Even better from the standpoint of undocumented immigrants, and the Obama's administration's pro-legalization stance in the Hispanic community, even getting caught up in an audit and fired doesn't mean you can't get another job, also illegally but this time with better false papers.

And that is exactly what has happened. The Times reports that when undocumented workers were fired from one Washington State farm after an immigration audit, "Many immigrants purchased new false documents and went looking for jobs in more distant orchards."

One is reminded, very strongly here, of the president's approach to Afghanistan: Appear to engage (surge), pause, then begin to withdraw. Paralleling that, the president's immigration approach seems to be: appear to enforce, but not really.

In the Times article, ICE head John Morton said that the goal of the audits was to create "a culture of compliance" among employers. Perhaps it will succeed in doing so over time if it expands to the industries that are mostly likely to have illegal immigrants working in them, and the number of audits increases dramatically to realistically be a deterrent to America's many millions of businesses.

In the meantime, the Obama administration in the sphere of immigration is fast beginning to resemble another, previous administration, that advised the public to "watch what we do, not what we say." In using that phrase, Attorney General John Mitchell of the Nixon administration, to whom that phase belongs, actually intended, in columnist William Safire's words, "to reassure blacks that, foot-dragging poses aside, the Nixon Justice Department would accomplish desegregation.

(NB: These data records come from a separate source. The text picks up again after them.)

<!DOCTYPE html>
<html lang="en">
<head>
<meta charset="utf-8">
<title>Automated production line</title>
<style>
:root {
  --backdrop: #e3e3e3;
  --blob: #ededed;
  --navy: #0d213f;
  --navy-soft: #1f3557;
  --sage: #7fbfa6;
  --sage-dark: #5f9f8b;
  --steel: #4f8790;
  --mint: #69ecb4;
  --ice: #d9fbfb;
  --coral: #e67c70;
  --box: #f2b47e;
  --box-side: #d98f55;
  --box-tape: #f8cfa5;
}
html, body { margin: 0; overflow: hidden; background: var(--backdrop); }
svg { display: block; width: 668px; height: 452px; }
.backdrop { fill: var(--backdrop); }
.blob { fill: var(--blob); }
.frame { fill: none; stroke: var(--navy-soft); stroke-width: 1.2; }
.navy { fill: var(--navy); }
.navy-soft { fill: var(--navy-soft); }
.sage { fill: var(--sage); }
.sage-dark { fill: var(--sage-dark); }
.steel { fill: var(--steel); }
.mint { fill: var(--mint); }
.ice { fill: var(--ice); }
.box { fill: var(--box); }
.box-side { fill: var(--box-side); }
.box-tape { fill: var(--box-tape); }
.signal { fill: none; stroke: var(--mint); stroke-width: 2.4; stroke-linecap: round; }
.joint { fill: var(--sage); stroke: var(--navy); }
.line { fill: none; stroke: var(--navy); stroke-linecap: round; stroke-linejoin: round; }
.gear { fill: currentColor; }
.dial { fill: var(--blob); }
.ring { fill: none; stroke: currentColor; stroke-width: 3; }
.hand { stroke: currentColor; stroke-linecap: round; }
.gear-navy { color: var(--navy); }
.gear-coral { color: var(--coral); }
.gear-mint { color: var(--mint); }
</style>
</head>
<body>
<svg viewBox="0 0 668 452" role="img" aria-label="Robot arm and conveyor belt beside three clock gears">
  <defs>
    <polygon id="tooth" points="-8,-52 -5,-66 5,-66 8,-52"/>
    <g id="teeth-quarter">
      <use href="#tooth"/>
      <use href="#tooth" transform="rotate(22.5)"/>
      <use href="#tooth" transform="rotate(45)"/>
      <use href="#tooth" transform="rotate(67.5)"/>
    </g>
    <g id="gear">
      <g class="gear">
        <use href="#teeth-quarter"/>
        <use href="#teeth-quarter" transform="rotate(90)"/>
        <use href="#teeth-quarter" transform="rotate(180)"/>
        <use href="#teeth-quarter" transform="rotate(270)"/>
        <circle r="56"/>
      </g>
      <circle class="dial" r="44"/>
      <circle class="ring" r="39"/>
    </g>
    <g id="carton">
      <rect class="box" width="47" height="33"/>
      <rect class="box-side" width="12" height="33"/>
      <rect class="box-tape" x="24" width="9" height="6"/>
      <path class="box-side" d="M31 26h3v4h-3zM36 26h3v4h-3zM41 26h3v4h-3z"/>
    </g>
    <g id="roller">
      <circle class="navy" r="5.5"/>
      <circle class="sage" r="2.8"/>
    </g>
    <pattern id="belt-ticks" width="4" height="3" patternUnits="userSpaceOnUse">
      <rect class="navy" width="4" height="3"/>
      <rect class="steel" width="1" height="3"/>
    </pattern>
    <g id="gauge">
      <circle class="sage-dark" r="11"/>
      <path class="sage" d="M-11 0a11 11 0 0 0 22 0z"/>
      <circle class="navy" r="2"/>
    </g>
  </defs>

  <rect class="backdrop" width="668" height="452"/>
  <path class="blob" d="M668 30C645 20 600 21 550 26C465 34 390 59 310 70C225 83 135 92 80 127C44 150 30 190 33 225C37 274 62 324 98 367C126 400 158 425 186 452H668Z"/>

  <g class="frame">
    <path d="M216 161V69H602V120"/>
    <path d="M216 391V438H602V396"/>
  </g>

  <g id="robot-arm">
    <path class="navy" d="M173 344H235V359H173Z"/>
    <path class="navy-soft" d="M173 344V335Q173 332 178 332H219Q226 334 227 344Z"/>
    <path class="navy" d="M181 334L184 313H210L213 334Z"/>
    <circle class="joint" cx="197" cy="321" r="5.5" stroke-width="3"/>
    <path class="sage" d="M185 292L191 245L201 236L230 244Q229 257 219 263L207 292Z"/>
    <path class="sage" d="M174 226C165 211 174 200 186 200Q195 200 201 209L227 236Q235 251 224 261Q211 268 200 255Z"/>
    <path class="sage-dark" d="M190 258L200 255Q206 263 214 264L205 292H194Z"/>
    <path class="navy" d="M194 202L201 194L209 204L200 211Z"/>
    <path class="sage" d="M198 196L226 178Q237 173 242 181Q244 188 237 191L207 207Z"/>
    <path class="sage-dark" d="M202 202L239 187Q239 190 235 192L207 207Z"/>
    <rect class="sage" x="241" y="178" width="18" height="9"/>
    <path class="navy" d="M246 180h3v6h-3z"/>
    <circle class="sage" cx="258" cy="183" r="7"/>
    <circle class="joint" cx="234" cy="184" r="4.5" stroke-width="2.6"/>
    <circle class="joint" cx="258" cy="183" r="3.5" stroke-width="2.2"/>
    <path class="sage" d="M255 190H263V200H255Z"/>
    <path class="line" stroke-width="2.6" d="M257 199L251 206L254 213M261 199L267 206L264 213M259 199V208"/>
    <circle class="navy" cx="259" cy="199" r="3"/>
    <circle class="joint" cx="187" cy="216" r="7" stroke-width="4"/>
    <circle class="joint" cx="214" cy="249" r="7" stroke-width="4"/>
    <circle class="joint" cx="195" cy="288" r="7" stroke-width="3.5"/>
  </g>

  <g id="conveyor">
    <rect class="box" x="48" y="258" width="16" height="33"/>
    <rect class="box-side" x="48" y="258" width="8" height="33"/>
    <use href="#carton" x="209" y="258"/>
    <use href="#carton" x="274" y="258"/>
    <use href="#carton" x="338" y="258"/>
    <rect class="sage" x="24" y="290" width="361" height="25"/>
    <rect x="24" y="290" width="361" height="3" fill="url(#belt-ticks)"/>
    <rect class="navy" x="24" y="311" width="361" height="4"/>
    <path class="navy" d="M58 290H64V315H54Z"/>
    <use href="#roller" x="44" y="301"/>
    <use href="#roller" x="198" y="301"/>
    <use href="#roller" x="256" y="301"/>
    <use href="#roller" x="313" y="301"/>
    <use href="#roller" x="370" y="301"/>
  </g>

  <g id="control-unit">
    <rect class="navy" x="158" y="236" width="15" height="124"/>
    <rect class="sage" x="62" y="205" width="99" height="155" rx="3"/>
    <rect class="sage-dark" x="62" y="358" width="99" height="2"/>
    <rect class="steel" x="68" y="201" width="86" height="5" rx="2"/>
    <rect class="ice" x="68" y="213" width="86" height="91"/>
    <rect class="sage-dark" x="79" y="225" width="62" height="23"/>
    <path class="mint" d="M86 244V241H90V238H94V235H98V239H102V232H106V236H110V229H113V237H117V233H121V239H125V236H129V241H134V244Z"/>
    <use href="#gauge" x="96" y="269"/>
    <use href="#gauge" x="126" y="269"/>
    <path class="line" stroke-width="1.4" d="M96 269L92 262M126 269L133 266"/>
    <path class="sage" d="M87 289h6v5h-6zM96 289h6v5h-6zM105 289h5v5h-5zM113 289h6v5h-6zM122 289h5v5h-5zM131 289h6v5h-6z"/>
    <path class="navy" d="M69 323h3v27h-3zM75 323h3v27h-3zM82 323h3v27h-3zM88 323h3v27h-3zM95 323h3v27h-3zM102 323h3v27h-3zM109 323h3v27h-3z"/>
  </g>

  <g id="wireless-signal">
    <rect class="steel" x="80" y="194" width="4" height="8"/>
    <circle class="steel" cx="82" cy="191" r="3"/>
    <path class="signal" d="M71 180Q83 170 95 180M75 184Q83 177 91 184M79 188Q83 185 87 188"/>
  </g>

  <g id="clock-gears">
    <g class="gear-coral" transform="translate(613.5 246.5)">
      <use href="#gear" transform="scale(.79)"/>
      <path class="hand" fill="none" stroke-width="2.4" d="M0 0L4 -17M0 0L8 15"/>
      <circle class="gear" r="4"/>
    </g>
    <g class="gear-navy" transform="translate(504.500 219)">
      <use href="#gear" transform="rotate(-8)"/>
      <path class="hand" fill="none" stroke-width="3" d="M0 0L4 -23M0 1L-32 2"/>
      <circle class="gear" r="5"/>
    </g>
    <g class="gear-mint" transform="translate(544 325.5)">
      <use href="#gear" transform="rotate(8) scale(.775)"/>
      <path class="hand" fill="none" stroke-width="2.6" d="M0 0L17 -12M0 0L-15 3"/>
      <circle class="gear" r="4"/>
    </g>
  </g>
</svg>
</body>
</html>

John Mitchell knew that the appearance of a tilt toward white Southerners would ease the way for acceptance of steady civil rights progress for blacks, and sure enough, what he did in this area was much better than what he said."

The Obama administration has pulled a Reverse Nixon. The Nixon administration feinted reluctance to mask its effort to make civil right progress, which it did. The Obama administration feints enforcement to cloak legalization efforts in a patina of responsiveness to public concerns.